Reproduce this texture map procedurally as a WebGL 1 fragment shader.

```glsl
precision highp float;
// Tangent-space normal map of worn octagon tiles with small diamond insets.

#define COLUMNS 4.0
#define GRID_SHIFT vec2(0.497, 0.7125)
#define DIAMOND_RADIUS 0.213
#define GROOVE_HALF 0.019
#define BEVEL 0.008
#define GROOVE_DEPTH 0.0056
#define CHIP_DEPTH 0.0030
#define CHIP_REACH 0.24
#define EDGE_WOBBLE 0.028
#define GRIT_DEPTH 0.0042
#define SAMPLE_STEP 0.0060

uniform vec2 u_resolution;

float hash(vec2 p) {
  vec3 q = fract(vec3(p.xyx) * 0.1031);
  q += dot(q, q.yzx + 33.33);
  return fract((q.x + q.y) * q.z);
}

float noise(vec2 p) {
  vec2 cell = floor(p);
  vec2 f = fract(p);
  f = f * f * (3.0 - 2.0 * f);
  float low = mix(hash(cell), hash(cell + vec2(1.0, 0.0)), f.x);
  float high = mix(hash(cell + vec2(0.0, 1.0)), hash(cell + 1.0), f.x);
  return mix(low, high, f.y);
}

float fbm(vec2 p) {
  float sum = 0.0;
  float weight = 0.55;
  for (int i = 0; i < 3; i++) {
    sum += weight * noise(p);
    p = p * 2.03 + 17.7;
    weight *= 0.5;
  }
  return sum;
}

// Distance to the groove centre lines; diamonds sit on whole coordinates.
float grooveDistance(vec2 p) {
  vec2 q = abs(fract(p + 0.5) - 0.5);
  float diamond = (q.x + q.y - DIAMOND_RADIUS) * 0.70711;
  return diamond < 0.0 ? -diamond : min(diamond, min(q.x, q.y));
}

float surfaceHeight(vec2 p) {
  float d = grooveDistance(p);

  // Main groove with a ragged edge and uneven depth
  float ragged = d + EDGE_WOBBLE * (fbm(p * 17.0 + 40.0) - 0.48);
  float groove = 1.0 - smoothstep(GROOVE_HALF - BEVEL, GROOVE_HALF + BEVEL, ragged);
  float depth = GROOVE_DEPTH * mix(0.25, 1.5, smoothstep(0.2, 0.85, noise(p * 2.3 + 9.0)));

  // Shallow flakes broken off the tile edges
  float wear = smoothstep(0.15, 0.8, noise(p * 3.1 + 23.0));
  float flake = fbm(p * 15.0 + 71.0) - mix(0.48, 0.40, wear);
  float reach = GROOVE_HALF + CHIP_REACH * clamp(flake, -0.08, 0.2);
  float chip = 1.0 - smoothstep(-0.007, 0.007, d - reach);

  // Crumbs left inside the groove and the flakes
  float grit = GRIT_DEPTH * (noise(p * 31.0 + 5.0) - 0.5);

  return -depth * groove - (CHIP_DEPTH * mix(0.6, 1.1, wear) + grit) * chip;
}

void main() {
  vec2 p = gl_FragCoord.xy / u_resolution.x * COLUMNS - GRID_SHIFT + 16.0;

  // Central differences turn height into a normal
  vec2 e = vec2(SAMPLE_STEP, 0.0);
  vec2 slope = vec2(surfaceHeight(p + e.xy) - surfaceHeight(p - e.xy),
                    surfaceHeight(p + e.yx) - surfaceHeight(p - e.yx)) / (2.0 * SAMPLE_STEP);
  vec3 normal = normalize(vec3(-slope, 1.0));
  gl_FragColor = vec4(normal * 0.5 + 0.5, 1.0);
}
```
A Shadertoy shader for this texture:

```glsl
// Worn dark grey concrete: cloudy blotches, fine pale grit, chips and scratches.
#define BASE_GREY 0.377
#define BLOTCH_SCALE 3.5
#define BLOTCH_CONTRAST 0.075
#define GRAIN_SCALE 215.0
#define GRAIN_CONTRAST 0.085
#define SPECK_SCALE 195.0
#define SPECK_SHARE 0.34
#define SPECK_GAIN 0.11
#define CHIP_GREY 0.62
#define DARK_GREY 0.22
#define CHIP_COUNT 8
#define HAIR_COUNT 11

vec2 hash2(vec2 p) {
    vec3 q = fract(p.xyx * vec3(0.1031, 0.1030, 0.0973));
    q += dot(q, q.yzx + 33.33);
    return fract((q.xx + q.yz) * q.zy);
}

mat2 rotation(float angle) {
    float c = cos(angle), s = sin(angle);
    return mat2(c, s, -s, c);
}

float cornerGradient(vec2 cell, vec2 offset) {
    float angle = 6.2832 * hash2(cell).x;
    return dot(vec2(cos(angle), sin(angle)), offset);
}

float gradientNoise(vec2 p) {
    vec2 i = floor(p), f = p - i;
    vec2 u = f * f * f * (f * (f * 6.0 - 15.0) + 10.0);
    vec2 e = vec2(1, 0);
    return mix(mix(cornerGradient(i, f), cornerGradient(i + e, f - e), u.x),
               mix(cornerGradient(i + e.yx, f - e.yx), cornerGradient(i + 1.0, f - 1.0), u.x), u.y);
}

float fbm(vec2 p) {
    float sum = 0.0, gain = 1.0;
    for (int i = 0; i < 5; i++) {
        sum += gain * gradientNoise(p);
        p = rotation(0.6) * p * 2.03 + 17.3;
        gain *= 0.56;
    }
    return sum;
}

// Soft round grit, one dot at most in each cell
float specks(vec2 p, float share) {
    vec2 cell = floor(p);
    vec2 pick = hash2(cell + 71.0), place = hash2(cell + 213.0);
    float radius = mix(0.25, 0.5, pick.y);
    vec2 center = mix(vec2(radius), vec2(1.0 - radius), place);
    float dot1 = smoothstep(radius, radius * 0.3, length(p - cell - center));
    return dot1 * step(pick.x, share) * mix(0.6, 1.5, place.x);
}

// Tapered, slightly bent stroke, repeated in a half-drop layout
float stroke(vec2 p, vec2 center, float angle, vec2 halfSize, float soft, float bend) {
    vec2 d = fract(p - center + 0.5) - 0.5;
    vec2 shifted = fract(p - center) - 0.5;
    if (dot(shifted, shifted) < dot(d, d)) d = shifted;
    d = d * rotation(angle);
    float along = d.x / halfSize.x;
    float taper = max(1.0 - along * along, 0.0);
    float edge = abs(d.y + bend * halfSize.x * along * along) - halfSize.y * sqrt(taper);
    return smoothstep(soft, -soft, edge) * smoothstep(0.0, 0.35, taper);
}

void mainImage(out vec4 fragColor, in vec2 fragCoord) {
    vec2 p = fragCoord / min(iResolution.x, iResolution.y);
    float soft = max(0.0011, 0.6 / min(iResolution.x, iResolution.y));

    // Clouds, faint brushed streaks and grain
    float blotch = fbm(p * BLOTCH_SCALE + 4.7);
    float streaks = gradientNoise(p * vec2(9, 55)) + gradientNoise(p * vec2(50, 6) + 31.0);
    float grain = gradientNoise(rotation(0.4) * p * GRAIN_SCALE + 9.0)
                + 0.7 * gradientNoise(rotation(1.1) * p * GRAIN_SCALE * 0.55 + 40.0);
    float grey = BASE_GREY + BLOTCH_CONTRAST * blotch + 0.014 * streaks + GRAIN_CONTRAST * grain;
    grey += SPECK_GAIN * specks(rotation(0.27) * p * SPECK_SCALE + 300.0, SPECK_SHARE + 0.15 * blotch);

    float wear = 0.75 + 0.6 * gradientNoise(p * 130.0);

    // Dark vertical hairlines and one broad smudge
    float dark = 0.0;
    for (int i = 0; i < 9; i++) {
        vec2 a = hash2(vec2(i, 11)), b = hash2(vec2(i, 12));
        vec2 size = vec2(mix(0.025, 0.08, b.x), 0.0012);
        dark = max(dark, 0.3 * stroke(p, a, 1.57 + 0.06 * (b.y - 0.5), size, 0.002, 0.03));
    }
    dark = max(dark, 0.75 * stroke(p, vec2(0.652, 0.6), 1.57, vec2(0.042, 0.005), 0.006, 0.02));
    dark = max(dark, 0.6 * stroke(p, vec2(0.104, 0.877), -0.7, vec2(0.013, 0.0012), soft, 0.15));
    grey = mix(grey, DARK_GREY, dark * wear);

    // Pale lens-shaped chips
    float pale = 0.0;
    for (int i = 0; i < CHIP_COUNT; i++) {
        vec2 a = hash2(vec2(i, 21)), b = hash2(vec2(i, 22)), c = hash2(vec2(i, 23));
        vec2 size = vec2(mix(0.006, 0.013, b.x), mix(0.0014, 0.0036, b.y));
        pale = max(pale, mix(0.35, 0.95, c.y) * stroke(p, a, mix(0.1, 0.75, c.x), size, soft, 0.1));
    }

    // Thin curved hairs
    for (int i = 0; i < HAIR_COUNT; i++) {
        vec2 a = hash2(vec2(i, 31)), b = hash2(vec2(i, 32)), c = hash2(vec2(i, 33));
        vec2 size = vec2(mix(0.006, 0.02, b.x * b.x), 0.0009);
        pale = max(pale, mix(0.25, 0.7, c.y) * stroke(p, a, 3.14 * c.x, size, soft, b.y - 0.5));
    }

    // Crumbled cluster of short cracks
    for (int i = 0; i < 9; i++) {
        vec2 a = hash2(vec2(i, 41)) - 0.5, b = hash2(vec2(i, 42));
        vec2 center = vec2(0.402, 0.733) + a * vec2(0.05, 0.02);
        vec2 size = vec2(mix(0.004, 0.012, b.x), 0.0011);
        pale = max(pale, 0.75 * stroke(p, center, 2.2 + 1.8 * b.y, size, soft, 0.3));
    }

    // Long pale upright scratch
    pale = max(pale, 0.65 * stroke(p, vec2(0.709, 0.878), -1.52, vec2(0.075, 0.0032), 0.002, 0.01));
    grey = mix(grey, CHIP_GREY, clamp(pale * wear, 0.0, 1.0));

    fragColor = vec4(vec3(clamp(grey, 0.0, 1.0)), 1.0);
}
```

* _Instructions for the task_: Select and copy each line from the data that includes the word "angle".

* _Task solution_:
mat2 rotation(float angle) {
    float c = cos(angle), s = sin(angle);
    float angle = 6.2832 * hash2(cell).x;
    return dot(vec2(cos(angle), sin(angle)), offset);
float stroke(vec2 p, vec2 center, float angle, vec2 halfSize, float soft, float bend) {
    d = d * rotation(angle);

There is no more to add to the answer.